The court ultimately granted Capano’s motion for summary judgment, finding that although Capano’s superintendent was present at the work site, Capano was not involved with the method and manner of work performed by Rising Sun’s employees. The court declined to follow precedent in the state and federal courts, which recognized a theory of negligent selection of a contractor. However, Rising Sun’s motion for summary judgment was denied.
After Capano was dismissed from the suit, LeWinter reluctantly advised Pablo to accept a tender of Rising Sun’s policy limits of $500,000, but the carrier refused, and the case went to trial.
LeWinter had difficulty obtaining complete and consistent responses from Lee throughout discovery and at trial. Lee claimed not to understand questions, and he changed his responses repeatedly. His answers during a videotaped deposition contradicted his testimony at trial. Previous lawsuits against Lee were not admissible during the trial, but LeWinter obtained other evidence during discovery to support Pablo’s claim that Lee was indifferent to his workers’ safety. Lee had safety harnesses available for subcontractors who did not have them. Pablo was never told to wear proper fall protection, however, and Rising Sun never required him to do so, even after Capano’s superintendent spoke to Rising Sun’s manager about the roofers not wearing safety harnesses. Lee was aware that Pablo did not use a safety harness and admitted he kept Hernandez and his employees on because they worked fast and did a good job.
The jury awarded Pablo $14 million. However, Pablo was found 24 percent comparatively negligent, and the award was reduced to $10.64 million.

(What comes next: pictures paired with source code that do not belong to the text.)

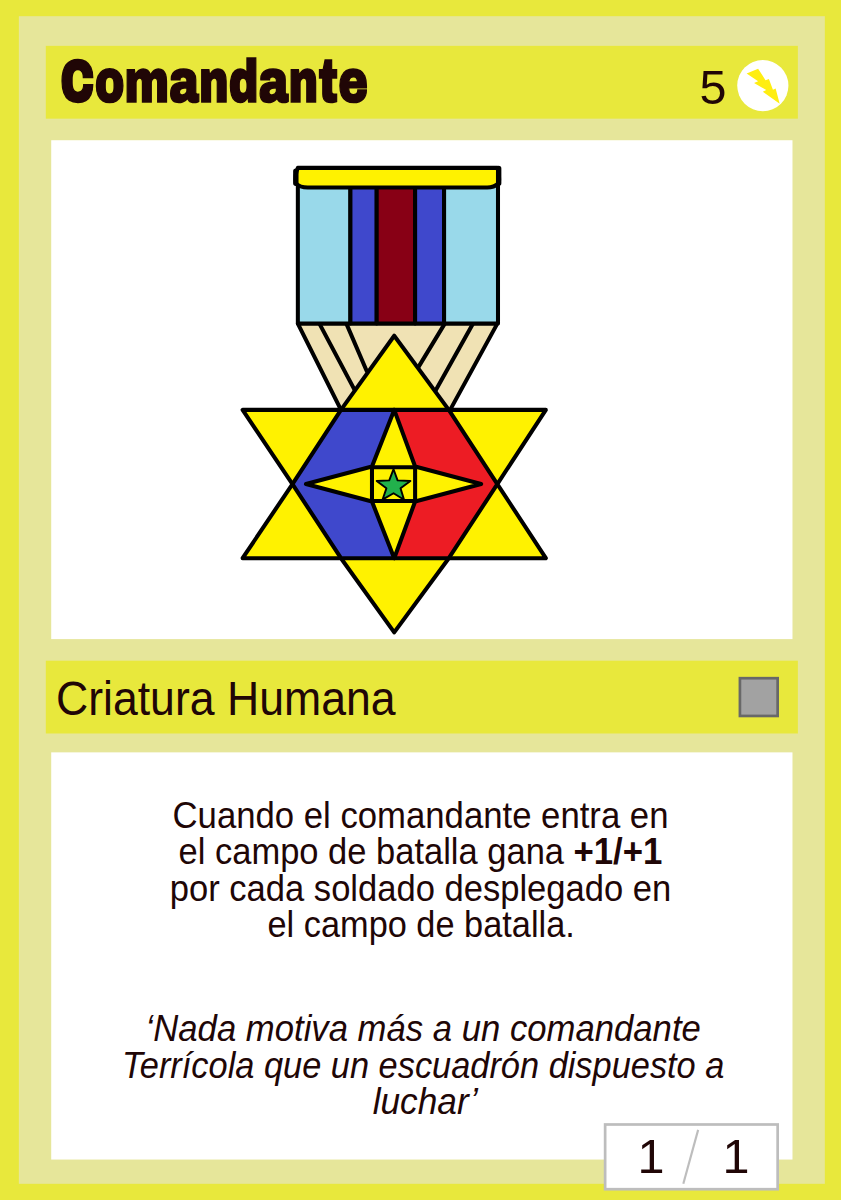
<!DOCTYPE html>
<html lang="es">
<head>
<meta charset="utf-8">
<title>Comandante</title>
<link rel="stylesheet" href="https://fonts.googleapis.com/css2?family=Archivo:wdth,wght@62..125,100..900&amp;family=Arimo:ital,wght@0,400;0,700;1,400&amp;display=swap">
<style>
:root {
  --frame: #e8e83c;
  --panel: #e6e69a;
  --paper: #ffffff;
  --ink: #200606;
  --gold: #fff200;
  --sky: #99d9ea;
  --blue: #3f48cc;
  --wine: #880015;
  --red: #ed1c24;
  --green: #22b14c;
  --cream: #f0e2b4;
  --grey: #a2a2a2;
  --grey-dark: #686868;
  --grey-light: #bdbdbd;
}
html, body { margin: 0; padding: 0; overflow: hidden; }
body { width: 841px; height: 1200px; background: var(--frame); }
.card { width: 841px; height: 1200px; }
.card svg { display: block; width: 841px; height: 1200px; }
.panel { fill: var(--panel); }
.bar { fill: var(--frame); }
.window { fill: var(--paper); }
text { fill: var(--ink); font-family: Arimo, Helvetica, Arial, sans-serif; }
.name { font-family: Archivo, Anton, sans-serif; font-weight: 900; font-stretch: 68%; font-size: 45px; stroke: var(--ink); stroke-width: 1.2px; }
.cost, .type, .stat { font-size: 36px; }
.stat, .cost { text-anchor: middle; }
.rules, .quote { font-size: 27px; }
.quote { font-style: italic; }
.bonus { font-weight: 700; }
.bolt { fill: #ffee11; }
.rarity { fill: var(--grey); stroke: var(--grey-dark); stroke-width: 2; }
.stat-box { fill: var(--paper); stroke: var(--grey-light); stroke-width: 2; }
.slash { stroke: var(--grey-light); stroke-width: 1.6; }
.medal { stroke: #000; stroke-width: 3; stroke-linejoin: round; stroke-linecap: round; }
.gold { fill: var(--gold); }
.sky { fill: var(--sky); }
.blue { fill: var(--blue); }
.wine { fill: var(--wine); }
.red { fill: var(--red); }
.cream { fill: var(--cream); }
.green { fill: var(--green); stroke-width: 1.4; }
.line { fill: none; }
</style>
</head>
<body>
<main class="card">
<svg viewBox="0 0 624 890" preserveAspectRatio="none" xmlns="http://www.w3.org/2000/svg">
  <rect class="panel" x="14" y="12" width="598" height="866"/>

  <g id="title-bar">
    <rect class="bar" x="34" y="34" width="558" height="54"/>
    <text class="name" x="44.500" y="76" textLength="228.500" lengthAdjust="spacingAndGlyphs">Comandante</text>
    <text class="cost" x="529" y="77">5</text>
    <circle class="window" cx="566" cy="63.500" r="19"/>
    <path class="bolt" d="M554 54.500 562.500 51 568 59.500 570.500 58.500 573.500 66.500 575.500 65.700 578.500 77 566 68 568.500 66.800 559.500 61.500 562.500 60.200Z"/>
  </g>

  <g id="artwork" role="img" aria-label="Medalla con cinta y estrella de seis puntas">
    <rect class="window" x="38" y="104" width="550" height="370"/>
    <g class="medal">
      <g id="ribbon-tails">
        <path class="cream" d="M221 240H369L334 304H253Z"/>
        <path class="line" d="M237 240 263 289M257 240 272 275M330 240 310 273M351 240 323 290"/>
      </g>
      <g id="ribbon">
        <rect class="sky" x="221" y="136" width="39" height="104"/>
        <rect class="blue" x="260" y="136" width="19.500" height="104"/>
        <rect class="wine" x="279.500" y="136" width="28.500" height="104"/>
        <rect class="blue" x="308" y="136" width="21.500" height="104"/>
        <rect class="sky" x="329.500" y="136" width="40" height="104"/>
      </g>
      <path id="clasp" class="gold" d="M221 124.500H369Q371 130 370 136Q366 139.500 360 139H230Q223 139.500 219.500 136Q218.500 130 221 124.500Z"/>
      <path class="line" d="M219.500 127V136M370 125V136" stroke-width="4"/>
      <g id="star">
        <path class="gold" d="M292.500 249 333 304H405L369 359 405 414H333L292.500 469 253 414H180L217 359 180 304H253Z"/>
        <path class="blue" d="M292.500 304H253L217 359 253 414H292.500Z"/>
        <path class="red" d="M292.500 304H333L369 359 333 414H292.500Z"/>
        <path class="gold" d="M292.500 304 308 346 357 359 308 372 292.500 414 276 372 227 359 276 346Z"/>
        <rect class="gold" x="276" y="346.500" width="32" height="25"/>
        <path class="green" d="M292 348 295 356.300 304.500 356.700 297.200 362.200 299.800 370.600 292 365.800 283.800 370.600 286.700 362.200 279.500 356.700 288.800 356.300Z"/>
      </g>
    </g>
  </g>

  <g id="type-bar">
    <rect class="bar" x="34" y="490" width="558" height="54"/>
    <text class="type" x="41.500" y="530" textLength="252" lengthAdjust="spacingAndGlyphs">Criatura Humana</text>
    <rect class="rarity" x="549" y="503" width="28" height="28"/>
  </g>

  <g id="text-box">
    <rect class="window" x="38" y="558" width="550" height="302"/>
    <text class="rules">
      <tspan x="128" y="614" textLength="368" lengthAdjust="spacingAndGlyphs">Cuando el comandante entra en</tspan>
      <tspan x="132.500" y="641" textLength="286" lengthAdjust="spacingAndGlyphs">el campo de batalla gana</tspan>
      <tspan class="bonus" x="425.500" y="641" textLength="66" lengthAdjust="spacingAndGlyphs">+1/+1</tspan>
      <tspan x="126" y="668" textLength="372" lengthAdjust="spacingAndGlyphs">por cada soldado desplegado en</tspan>
      <tspan x="198.500" y="695" textLength="228" lengthAdjust="spacingAndGlyphs">el campo de batalla.</tspan>
    </text>
    <text class="quote">
      <tspan x="108" y="772" textLength="412" lengthAdjust="spacingAndGlyphs">‘Nada motiva más a un comandante</tspan>
      <tspan x="90.500" y="799.500" textLength="447" lengthAdjust="spacingAndGlyphs">Terrícola que un escuadrón dispuesto a</tspan>
      <tspan x="276.500" y="826.500" textLength="78" lengthAdjust="spacingAndGlyphs">luchar’</tspan>
    </text>
  </g>

  <g id="stats">
    <rect class="stat-box" x="449" y="834" width="128" height="48"/>
    <text class="stat" x="483" y="870">1</text>
    <path class="slash" d="M507 878 518 838"/>
    <text class="stat" x="546" y="870">1</text>
  </g>
</svg>
</main>
</body>
</html>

Pablo was “overwhelmed with emotion at the verdict,” says LeWinter. “Needless to say, the jury did not think much of Mr. Lee’s credibility. “
Rising Sun has moved for a new trial. After that motion is decided, LeWinter will consider appealing Capano’s grant of summary judgment.
Pablo continues to support his family, despite his injuries. “I was elated that the jury truly understood not only the catastrophic nature of the injury,” says LeWinter, “but also rewarded Pablo for demonstrating such strength of character in efforts to return to work by overcoming physical challenges that most people would find insurmountable.” Pablo now works full-time as a supervisor and is responsible for enforcing OSHA compliance and overseeing the roofing work.
“He doesn’t want to see another worker suffer like he did,” LeWinter says of Pablo. “I hope that verdicts like this one will result in increased awareness and attention to safety in the workplace to prevent other workers like Pablo from becoming horribly injured.”
MARY ALICE PATTERSON
Documents in this case are available through the Court Documents section in the back of this issue, courtesy of Mr. LeWinter.